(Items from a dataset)
——————————

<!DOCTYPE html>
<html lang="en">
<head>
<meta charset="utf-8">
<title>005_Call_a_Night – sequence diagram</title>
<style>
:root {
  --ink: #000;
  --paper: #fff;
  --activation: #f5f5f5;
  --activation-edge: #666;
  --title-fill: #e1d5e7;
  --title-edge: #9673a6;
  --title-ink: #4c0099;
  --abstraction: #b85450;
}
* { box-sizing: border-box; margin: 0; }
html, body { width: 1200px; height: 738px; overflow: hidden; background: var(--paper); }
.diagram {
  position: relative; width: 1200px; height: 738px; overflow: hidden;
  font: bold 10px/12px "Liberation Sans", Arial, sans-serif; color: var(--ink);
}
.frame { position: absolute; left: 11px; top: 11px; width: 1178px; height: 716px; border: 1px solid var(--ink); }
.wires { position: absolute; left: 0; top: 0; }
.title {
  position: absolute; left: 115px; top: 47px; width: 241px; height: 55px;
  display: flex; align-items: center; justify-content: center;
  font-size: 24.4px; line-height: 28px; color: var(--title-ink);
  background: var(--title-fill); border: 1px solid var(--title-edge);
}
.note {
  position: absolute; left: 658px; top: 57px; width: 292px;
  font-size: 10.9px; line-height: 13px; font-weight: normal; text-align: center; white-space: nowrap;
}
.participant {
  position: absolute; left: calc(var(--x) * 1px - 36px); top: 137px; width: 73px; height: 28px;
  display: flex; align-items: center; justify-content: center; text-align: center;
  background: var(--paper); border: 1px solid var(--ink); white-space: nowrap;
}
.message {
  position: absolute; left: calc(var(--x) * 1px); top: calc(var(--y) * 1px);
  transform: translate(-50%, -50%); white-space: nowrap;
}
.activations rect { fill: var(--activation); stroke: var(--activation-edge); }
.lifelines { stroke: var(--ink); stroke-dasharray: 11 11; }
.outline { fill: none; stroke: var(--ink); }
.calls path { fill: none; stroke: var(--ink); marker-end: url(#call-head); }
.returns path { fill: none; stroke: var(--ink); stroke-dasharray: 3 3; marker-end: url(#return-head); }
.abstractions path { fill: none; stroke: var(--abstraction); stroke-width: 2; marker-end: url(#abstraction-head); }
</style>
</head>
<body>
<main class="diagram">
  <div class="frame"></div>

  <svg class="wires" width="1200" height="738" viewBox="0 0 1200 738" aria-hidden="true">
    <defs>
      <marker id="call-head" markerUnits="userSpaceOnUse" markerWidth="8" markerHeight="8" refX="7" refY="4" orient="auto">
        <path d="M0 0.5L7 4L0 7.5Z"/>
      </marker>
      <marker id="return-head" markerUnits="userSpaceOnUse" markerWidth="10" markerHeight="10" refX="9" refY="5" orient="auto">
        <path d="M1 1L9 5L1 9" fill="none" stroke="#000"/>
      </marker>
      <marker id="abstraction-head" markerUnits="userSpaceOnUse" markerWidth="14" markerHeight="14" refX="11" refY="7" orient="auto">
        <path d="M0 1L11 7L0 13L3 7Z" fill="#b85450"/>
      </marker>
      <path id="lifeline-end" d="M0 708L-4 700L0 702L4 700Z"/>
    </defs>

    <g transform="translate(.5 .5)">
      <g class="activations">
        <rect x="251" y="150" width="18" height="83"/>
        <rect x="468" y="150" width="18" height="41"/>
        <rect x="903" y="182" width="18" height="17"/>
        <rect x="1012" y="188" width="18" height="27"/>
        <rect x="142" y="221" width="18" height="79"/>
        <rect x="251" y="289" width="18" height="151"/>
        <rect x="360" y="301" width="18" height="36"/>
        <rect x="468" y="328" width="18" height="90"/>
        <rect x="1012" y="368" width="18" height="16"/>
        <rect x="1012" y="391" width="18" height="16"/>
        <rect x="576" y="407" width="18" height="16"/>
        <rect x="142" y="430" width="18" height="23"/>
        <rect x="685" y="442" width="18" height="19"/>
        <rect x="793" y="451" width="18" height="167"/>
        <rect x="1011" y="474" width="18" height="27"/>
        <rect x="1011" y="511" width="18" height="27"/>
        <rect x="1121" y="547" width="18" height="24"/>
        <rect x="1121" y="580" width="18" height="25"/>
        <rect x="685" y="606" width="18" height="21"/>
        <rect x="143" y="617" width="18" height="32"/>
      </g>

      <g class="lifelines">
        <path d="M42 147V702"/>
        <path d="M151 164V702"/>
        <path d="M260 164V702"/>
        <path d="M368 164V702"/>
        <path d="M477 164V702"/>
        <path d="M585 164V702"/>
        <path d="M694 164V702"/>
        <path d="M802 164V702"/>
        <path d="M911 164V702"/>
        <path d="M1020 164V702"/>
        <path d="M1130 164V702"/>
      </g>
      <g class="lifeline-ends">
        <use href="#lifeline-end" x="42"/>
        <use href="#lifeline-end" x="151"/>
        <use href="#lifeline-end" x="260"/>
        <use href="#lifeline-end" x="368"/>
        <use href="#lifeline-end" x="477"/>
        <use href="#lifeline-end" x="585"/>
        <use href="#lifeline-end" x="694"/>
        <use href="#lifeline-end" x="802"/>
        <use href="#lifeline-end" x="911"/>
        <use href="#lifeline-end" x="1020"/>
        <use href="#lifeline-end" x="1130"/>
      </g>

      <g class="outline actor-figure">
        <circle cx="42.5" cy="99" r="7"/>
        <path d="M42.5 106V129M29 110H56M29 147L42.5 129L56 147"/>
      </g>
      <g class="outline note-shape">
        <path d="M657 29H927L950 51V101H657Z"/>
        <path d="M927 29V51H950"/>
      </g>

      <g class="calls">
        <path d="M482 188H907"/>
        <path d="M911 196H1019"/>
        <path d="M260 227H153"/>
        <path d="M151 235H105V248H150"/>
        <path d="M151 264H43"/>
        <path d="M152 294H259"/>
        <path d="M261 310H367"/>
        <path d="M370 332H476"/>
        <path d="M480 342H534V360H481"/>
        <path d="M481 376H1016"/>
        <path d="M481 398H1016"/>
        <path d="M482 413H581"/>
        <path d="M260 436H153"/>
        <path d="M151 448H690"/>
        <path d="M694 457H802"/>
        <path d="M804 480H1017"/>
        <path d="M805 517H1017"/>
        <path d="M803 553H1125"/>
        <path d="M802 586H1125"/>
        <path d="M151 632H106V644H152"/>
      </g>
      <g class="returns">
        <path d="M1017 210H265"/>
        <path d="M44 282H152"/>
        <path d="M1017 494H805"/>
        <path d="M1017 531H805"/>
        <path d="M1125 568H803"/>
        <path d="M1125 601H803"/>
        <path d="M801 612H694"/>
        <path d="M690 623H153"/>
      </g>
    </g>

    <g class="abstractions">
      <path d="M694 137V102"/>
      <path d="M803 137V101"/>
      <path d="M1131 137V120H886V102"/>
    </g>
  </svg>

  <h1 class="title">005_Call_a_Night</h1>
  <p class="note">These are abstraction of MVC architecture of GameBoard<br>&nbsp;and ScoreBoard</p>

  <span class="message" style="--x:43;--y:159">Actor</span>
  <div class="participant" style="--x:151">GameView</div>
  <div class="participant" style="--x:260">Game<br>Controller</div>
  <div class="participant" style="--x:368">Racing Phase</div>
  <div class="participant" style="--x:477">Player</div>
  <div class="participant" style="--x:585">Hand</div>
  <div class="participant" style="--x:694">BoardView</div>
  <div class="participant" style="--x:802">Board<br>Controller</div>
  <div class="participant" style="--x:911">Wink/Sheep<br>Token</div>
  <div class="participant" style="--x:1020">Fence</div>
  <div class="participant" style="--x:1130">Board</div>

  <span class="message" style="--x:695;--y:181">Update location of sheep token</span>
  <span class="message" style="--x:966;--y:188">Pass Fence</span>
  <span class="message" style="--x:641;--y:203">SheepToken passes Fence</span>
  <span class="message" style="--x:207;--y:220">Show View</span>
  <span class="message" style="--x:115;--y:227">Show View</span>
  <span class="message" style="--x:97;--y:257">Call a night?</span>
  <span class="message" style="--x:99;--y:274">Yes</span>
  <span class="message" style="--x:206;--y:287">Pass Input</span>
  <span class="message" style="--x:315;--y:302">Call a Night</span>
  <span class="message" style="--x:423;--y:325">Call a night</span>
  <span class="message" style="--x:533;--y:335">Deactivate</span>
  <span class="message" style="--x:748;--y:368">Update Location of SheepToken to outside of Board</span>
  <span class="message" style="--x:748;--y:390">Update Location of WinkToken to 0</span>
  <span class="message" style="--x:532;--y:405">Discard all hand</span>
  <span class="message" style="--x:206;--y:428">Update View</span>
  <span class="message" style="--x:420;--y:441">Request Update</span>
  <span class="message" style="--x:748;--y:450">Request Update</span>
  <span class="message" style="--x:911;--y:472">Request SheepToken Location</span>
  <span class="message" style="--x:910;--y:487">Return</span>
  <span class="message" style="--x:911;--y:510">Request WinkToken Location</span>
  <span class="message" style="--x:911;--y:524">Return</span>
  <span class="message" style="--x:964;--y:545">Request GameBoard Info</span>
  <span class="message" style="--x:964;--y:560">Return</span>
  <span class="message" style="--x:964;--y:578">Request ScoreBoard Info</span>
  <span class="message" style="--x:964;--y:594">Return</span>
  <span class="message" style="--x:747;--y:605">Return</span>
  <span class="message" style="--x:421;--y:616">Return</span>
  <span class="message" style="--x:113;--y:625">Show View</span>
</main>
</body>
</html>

——————————

Task item: Show the lines of the records above that mention "edge".

Task answer:
  --activation-edge: #666;
  --title-edge: #9673a6;
  background: var(--title-fill); border: 1px solid var(--title-edge);
.activations rect { fill: var(--activation); stroke: var(--activation-edge); }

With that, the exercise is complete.